A couple of years ago, we developed a Business Energy and Emissions Profile for Vancouver in partnership with Climate Smart. What we found is that energy use and emissions from business operations make up approximately 40 per cent of our total emissions in Vancouver.

We don’t stand a chance at reaching the ambitious goals we’ve set of becoming 100 per cent renewable energy, zero waste, or the greenest city if we’re not partnering with the business community on this mission.

As for the rewards, they are diverse and plentiful. For many businesses, reducing their carbon footprint results in tens of thousands of dollars in annual cost savings. Moreover, taking a stand on climate issues will help attract new talent and keep existing employees engaged in their work, as well as expand businesses’ customer base and build client loyalty.

This doesn’t even touch on the employment, innovation, and economic growth potential that exists in Vancouver’s green economy. More than one in 20 Vancouverites work in green sectors and over 25 per cent of Canada’s cleantech companies are based here on the west coast.


So what is VEC’s role in bridging climate action taken by the City and businesses?

Here are just a few of the examples we’ve been sharing with our peers across the continent:

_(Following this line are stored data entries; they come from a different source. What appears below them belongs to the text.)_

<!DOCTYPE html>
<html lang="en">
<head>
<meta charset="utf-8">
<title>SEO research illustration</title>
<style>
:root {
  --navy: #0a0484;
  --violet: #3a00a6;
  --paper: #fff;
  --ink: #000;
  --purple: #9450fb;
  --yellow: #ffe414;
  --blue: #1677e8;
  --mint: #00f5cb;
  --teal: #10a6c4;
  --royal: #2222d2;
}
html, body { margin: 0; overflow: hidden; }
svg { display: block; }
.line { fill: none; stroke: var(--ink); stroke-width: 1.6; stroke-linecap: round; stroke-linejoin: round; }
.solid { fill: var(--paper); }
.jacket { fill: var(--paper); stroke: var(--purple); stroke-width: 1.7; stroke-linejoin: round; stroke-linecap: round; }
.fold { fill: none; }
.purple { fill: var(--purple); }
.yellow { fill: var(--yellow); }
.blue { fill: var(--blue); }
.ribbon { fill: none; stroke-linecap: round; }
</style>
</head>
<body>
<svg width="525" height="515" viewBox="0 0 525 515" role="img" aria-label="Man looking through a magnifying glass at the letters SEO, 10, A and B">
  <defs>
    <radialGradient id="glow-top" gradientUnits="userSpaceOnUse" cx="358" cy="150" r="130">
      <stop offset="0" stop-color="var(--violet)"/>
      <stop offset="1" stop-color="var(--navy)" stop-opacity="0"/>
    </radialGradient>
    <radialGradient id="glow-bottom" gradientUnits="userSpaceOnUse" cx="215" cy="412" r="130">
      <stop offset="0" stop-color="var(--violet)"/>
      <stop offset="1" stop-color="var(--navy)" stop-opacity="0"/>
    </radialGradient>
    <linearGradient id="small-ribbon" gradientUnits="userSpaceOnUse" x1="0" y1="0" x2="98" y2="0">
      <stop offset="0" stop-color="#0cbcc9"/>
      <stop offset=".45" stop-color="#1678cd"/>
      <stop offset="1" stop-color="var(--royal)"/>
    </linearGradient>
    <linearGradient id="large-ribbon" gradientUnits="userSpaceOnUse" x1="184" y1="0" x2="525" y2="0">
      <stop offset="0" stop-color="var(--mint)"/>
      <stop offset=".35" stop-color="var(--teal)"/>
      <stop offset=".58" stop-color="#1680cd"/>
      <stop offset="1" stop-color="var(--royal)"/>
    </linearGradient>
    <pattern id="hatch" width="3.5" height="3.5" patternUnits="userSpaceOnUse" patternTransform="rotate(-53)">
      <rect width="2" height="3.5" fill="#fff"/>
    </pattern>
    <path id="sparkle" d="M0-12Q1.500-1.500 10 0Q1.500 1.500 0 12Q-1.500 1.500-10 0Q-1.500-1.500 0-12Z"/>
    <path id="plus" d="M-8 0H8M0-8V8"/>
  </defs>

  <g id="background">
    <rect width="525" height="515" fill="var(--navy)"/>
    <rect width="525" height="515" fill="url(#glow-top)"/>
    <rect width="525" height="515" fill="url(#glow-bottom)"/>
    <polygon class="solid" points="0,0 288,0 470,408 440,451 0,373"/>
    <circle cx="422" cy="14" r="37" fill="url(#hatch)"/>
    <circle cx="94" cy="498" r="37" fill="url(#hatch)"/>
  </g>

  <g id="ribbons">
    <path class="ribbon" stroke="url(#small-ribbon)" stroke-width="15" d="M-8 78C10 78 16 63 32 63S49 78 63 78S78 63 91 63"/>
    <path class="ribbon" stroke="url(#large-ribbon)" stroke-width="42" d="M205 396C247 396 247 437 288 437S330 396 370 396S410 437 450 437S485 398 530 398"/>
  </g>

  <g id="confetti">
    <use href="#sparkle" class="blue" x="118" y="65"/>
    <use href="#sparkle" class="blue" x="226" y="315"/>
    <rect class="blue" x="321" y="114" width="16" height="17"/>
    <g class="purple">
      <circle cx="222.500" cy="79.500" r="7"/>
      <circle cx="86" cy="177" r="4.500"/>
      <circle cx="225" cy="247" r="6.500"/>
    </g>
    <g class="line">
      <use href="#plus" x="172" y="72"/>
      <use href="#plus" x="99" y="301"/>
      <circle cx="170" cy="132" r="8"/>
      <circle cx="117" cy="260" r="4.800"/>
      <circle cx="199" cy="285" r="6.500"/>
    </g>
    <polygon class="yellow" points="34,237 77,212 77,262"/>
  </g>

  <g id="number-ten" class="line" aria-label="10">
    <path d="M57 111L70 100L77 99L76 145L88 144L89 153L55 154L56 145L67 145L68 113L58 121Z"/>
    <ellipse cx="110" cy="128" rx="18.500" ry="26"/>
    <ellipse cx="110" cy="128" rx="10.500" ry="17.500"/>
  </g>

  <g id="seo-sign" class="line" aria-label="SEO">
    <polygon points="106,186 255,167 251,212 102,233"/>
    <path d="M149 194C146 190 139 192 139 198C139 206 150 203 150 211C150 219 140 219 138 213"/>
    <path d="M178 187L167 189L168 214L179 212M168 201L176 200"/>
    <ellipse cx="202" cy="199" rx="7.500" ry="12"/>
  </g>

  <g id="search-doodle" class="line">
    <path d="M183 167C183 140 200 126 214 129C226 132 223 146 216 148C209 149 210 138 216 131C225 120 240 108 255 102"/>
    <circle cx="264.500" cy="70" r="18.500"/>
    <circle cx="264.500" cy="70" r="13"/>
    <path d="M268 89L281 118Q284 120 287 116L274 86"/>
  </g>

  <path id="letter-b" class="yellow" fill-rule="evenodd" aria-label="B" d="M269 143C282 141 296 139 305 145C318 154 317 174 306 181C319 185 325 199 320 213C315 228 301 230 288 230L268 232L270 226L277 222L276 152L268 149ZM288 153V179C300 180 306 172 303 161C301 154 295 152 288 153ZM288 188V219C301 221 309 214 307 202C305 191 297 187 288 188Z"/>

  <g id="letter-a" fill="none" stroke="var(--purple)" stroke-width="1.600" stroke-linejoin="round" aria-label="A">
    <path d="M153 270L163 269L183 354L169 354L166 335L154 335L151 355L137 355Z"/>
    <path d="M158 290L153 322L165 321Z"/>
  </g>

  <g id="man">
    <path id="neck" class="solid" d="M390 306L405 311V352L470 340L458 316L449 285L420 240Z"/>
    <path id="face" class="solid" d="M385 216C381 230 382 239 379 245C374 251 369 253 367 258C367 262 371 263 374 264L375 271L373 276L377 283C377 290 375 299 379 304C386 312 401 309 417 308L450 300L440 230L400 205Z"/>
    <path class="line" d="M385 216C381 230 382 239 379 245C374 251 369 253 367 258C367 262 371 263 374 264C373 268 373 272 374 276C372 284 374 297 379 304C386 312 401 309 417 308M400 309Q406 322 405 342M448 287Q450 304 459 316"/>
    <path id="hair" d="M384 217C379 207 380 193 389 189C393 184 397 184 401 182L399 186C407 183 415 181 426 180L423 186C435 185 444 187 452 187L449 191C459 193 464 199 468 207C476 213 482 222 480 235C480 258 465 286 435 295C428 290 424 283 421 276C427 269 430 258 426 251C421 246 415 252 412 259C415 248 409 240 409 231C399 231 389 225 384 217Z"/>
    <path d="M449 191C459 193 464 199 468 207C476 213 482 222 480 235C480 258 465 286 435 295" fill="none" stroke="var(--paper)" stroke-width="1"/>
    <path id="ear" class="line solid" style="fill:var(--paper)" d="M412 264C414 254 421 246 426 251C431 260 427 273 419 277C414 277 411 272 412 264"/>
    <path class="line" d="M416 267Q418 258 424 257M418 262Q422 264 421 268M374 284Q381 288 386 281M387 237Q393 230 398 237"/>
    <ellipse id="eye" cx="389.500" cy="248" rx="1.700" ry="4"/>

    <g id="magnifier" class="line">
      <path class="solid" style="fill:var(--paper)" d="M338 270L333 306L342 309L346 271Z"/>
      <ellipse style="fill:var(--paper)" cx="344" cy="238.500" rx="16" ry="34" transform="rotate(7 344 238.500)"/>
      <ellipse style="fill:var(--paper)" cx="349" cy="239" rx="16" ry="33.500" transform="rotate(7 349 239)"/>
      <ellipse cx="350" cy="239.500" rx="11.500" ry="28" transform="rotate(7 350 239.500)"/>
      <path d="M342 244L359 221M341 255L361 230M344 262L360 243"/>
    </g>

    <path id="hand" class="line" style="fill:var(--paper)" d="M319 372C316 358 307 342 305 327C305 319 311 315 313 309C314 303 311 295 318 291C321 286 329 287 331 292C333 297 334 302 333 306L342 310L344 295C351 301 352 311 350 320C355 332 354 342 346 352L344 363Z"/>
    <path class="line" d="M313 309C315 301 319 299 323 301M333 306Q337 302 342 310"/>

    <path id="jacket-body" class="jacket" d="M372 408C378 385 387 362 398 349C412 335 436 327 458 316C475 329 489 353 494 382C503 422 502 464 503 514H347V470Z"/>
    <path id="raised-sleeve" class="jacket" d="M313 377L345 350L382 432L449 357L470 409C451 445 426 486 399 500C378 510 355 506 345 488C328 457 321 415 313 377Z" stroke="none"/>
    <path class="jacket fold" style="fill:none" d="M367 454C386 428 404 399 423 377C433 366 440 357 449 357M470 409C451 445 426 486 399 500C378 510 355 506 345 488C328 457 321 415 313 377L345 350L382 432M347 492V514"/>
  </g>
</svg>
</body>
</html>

  • Supporting cleantech entrepreneurs as they cross the commercialization gap through the Green and Digital Demonstration Program;
  • Advocating for stronger local and global action on climate change at COP 21 in Paris and beyond through Climate Pledge YVR;
  • Inspiring and supporting businesses that are reducing the environmental footprint of their operations through our Thriving Vancouver greening business programs; and
  • Setting the stage for our industrial core to become the engine of sustainability and innovation for the city, starting with the Flats

While this week has felt more than a little dismal, it’s not quite time to give in to rocking back and forth and moaning softlyas much as we would like to) – while election results roll in. We are not, after all, an island of green. CDP is working with more than 500 cities globally to manage over two gigatons of greenhouse gas emissions. Meanwhile, Vancouver has its own trump card—an ability to lead and inspire climate action in cities around the world.

3cec242Pietra Basilij

Pietra is the Vancouver Economic Commission’s lead on sustainable community development. She works primarily with industrial businesses to spur the shift to a more circular economy, support the development of smarter logistics systems, and create a stronger business ecosystem for innovative, creative, and sustainable industrial operations.